## Stored records
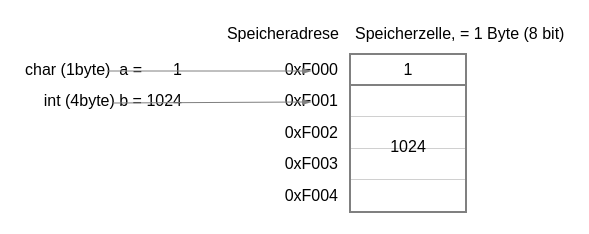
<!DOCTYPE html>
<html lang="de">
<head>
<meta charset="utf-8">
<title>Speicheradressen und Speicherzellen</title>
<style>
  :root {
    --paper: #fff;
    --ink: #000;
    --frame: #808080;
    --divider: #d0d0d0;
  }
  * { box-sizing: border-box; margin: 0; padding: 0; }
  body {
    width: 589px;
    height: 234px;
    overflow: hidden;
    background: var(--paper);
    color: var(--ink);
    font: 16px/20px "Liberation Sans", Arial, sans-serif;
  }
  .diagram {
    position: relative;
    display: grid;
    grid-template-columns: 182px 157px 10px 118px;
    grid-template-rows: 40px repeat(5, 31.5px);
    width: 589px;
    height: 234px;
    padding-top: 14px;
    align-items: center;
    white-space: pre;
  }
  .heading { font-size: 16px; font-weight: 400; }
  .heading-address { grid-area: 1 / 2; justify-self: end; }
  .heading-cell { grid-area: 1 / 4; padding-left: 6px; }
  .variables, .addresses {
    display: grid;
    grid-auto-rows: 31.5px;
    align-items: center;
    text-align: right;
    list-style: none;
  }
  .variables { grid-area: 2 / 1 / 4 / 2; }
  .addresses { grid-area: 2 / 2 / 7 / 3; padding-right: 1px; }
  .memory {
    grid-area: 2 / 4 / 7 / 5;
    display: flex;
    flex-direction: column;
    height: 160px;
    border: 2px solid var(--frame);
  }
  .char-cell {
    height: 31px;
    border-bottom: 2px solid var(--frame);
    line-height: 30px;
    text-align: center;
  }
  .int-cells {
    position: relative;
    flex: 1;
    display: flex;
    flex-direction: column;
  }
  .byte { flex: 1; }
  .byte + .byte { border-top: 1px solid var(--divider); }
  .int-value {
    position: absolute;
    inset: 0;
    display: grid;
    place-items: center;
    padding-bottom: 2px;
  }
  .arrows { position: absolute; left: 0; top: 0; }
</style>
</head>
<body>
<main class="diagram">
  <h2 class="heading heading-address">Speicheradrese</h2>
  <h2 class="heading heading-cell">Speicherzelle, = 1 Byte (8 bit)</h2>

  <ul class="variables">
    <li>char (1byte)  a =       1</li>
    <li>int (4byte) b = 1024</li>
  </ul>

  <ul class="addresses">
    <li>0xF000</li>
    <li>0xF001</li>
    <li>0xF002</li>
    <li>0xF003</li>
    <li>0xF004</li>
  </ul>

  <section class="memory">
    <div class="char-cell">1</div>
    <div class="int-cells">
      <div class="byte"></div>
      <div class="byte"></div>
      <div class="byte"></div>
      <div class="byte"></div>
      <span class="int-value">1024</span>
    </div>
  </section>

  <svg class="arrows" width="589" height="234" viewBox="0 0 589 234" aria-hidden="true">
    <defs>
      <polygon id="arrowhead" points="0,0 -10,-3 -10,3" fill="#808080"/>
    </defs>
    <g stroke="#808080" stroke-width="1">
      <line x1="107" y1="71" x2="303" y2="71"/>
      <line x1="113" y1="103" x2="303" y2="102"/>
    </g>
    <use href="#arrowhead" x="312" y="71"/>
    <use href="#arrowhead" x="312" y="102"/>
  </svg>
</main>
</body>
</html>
...
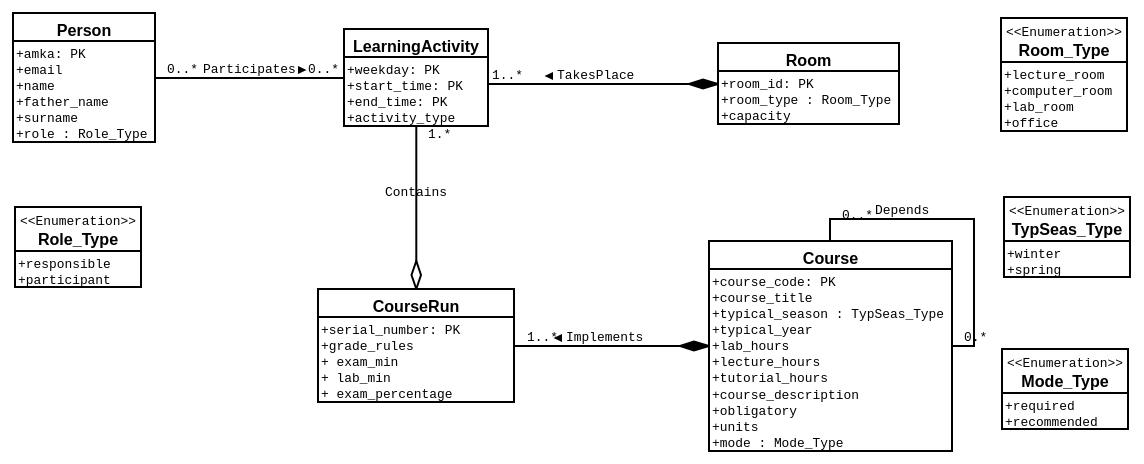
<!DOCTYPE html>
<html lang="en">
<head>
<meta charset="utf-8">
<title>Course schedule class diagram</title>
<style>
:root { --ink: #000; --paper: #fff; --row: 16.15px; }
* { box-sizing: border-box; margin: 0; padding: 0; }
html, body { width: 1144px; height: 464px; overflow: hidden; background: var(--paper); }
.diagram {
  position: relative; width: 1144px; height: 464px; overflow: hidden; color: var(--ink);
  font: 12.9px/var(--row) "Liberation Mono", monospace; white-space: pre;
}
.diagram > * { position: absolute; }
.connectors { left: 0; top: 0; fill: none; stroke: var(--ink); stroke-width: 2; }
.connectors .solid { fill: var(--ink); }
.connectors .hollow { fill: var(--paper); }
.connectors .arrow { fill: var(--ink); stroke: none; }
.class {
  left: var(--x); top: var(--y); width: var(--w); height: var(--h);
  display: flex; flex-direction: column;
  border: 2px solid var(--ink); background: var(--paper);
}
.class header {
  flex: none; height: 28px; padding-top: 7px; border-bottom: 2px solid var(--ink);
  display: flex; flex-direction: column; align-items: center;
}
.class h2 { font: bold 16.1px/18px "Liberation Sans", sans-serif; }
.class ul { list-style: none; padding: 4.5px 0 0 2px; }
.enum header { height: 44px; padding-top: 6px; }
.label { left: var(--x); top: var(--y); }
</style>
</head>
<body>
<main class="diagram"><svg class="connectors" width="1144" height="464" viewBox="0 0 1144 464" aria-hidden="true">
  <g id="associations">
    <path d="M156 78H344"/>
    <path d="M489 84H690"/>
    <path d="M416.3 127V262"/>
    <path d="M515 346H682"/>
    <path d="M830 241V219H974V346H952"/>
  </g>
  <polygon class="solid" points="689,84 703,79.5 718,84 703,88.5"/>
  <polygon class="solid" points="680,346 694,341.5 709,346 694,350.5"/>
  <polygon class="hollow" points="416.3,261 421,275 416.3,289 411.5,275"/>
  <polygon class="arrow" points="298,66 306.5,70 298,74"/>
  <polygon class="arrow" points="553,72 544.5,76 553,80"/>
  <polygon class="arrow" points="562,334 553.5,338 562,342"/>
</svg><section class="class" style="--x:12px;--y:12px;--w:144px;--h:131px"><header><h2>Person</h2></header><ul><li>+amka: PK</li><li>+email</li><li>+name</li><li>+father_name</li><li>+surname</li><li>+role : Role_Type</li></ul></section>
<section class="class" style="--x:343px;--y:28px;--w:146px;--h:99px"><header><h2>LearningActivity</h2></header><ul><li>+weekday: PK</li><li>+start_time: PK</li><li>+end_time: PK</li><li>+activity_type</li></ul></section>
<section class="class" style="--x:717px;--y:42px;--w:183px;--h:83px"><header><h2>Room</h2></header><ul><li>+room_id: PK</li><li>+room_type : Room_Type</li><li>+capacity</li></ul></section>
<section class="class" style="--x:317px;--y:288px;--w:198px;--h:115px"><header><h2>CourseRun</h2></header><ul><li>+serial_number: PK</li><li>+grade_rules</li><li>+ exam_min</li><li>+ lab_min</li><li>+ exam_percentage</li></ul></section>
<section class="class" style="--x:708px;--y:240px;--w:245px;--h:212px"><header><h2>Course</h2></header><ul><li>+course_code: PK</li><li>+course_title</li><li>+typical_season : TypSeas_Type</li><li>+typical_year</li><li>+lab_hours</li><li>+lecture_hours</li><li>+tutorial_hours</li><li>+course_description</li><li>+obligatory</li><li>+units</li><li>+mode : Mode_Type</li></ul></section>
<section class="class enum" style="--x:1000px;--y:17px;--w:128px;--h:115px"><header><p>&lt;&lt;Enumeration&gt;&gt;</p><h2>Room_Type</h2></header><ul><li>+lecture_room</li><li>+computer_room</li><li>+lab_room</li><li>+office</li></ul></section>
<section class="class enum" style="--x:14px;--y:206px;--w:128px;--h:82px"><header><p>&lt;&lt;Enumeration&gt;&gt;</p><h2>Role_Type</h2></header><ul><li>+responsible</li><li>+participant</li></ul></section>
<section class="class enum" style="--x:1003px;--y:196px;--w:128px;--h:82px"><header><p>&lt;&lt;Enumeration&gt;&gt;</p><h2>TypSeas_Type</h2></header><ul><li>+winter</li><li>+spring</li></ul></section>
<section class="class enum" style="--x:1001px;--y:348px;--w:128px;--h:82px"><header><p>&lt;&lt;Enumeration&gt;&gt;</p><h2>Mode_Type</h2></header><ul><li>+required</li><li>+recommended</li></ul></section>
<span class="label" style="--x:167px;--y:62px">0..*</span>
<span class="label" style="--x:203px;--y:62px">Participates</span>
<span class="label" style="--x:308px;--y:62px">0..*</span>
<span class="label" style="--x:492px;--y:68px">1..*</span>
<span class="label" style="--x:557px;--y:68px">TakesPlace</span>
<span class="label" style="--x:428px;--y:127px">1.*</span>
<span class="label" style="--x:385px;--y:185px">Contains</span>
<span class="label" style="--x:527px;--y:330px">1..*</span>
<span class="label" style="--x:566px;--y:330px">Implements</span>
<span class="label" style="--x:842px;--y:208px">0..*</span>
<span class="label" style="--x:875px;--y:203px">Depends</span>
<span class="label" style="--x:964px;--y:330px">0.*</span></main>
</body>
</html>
* * *
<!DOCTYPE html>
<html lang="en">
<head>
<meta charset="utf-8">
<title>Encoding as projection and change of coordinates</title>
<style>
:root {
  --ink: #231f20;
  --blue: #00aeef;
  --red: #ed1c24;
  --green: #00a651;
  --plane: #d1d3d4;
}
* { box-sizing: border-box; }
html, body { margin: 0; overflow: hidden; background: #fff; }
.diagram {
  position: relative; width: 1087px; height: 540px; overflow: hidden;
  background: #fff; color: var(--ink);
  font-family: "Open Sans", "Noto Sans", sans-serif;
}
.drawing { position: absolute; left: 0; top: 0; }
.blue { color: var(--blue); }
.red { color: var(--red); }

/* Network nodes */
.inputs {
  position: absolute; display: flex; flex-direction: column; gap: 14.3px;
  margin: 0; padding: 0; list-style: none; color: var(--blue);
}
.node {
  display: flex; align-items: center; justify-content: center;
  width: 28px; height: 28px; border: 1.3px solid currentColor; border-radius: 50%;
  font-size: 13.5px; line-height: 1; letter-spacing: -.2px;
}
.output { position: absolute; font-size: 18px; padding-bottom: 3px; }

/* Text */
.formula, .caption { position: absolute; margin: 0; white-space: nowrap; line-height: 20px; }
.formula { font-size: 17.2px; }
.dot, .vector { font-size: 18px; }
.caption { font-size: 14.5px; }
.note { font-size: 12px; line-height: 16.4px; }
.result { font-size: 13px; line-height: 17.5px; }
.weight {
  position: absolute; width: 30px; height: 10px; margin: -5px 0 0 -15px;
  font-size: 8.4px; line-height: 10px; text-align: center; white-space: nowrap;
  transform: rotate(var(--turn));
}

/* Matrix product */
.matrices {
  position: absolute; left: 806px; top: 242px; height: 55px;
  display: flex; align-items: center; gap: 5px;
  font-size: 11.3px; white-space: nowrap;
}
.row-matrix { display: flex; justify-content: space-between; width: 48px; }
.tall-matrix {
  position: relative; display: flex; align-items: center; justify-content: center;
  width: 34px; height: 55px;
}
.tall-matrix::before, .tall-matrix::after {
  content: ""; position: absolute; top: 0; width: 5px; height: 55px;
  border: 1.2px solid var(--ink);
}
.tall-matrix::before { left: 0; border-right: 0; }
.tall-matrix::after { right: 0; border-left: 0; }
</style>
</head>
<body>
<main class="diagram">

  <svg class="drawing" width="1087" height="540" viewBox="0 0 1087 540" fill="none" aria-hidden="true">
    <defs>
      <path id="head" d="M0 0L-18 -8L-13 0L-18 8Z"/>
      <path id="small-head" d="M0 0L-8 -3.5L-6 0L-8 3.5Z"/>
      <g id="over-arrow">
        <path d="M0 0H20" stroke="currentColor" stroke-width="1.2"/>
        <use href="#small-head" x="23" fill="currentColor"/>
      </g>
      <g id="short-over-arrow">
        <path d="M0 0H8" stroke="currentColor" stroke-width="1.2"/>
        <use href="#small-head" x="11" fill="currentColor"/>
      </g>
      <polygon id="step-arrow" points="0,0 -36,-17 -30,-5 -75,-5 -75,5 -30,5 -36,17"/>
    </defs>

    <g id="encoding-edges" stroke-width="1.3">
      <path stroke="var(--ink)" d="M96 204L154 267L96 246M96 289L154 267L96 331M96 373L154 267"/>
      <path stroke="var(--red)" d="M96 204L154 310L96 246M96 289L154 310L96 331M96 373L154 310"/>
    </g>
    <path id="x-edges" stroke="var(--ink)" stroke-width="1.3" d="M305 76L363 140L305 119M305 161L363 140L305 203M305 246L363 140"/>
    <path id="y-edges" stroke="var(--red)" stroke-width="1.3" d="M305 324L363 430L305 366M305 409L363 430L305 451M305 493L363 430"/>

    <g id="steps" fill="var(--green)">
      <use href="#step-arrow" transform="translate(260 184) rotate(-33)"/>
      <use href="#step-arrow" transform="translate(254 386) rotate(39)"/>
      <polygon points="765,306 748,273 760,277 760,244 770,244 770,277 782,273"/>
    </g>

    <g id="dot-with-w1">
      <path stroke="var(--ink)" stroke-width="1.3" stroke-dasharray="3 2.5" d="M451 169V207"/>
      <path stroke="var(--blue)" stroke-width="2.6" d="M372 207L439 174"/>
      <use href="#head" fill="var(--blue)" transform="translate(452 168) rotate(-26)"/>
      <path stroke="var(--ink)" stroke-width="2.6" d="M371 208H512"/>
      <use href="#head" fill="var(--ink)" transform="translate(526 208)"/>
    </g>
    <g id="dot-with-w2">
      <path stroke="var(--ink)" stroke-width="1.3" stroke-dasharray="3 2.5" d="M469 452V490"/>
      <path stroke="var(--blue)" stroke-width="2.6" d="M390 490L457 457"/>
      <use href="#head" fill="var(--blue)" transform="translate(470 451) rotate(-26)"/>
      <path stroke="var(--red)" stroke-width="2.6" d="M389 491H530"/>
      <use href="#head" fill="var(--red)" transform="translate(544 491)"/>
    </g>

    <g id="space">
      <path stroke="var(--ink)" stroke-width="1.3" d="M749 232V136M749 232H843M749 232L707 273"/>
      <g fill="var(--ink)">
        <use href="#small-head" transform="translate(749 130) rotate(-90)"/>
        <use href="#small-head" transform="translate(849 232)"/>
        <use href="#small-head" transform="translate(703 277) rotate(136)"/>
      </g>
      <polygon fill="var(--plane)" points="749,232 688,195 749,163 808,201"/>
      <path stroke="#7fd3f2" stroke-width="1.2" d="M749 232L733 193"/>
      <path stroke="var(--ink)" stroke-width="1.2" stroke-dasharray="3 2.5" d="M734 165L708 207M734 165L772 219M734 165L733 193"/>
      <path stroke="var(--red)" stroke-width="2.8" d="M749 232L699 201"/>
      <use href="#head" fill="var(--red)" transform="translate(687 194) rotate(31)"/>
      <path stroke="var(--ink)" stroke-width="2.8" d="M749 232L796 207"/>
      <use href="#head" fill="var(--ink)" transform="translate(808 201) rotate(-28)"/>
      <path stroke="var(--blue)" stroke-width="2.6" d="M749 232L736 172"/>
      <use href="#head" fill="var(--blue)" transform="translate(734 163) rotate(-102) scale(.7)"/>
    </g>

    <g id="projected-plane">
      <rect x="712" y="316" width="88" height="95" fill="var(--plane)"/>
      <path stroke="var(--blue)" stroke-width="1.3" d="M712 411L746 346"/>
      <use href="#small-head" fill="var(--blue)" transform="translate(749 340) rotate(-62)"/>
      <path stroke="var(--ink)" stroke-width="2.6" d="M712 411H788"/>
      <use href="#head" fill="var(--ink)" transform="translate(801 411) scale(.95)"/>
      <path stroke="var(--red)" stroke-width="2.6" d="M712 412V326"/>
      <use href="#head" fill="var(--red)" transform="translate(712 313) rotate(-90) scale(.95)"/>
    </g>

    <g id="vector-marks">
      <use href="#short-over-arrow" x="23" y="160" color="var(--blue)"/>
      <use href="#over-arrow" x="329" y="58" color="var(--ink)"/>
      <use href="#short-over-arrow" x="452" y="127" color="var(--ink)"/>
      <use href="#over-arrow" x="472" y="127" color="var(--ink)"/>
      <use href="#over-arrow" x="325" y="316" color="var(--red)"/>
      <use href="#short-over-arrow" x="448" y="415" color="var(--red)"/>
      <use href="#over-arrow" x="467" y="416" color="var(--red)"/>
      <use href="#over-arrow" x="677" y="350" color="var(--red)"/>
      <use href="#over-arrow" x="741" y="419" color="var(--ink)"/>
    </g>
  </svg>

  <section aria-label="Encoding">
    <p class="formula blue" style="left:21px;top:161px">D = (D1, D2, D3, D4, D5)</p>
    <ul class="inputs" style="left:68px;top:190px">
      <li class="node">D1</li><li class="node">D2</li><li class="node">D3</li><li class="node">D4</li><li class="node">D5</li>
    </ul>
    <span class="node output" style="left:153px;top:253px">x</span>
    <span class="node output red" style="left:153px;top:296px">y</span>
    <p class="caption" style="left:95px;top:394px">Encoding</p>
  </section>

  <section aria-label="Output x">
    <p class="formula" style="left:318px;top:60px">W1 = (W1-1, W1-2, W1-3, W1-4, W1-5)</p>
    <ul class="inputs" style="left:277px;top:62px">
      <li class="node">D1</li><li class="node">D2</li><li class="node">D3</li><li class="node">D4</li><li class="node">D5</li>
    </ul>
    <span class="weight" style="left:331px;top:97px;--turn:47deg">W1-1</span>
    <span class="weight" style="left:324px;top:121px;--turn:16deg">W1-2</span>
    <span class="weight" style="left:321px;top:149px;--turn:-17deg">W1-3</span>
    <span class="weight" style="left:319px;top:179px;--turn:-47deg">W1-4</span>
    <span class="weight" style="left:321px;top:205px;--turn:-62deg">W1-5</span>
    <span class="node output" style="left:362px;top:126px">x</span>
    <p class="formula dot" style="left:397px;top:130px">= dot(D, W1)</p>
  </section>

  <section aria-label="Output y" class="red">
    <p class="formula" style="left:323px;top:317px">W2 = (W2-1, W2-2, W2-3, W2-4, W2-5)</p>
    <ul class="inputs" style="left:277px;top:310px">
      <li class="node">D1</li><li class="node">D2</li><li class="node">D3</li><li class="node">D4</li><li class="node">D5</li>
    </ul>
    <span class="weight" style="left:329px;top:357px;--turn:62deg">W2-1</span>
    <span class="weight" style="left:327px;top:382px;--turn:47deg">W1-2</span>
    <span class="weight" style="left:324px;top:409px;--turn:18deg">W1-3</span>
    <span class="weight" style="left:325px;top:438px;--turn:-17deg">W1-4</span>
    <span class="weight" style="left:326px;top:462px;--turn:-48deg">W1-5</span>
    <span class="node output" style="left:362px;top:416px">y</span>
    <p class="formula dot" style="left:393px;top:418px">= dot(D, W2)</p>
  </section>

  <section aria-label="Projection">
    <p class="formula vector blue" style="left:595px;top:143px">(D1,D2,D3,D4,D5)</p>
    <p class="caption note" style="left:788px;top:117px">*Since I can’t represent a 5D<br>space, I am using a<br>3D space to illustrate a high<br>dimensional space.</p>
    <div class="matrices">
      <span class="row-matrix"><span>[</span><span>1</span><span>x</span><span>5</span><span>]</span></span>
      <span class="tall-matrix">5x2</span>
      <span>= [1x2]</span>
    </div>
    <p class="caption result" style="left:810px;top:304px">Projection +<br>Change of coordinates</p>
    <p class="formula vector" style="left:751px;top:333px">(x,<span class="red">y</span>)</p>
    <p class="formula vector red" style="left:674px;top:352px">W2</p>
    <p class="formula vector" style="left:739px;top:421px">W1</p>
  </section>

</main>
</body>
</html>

## Task prompt
If a line above holds the word "padding", count it; then say how many such lines there are and nothing else.

## Answer to this exercise
11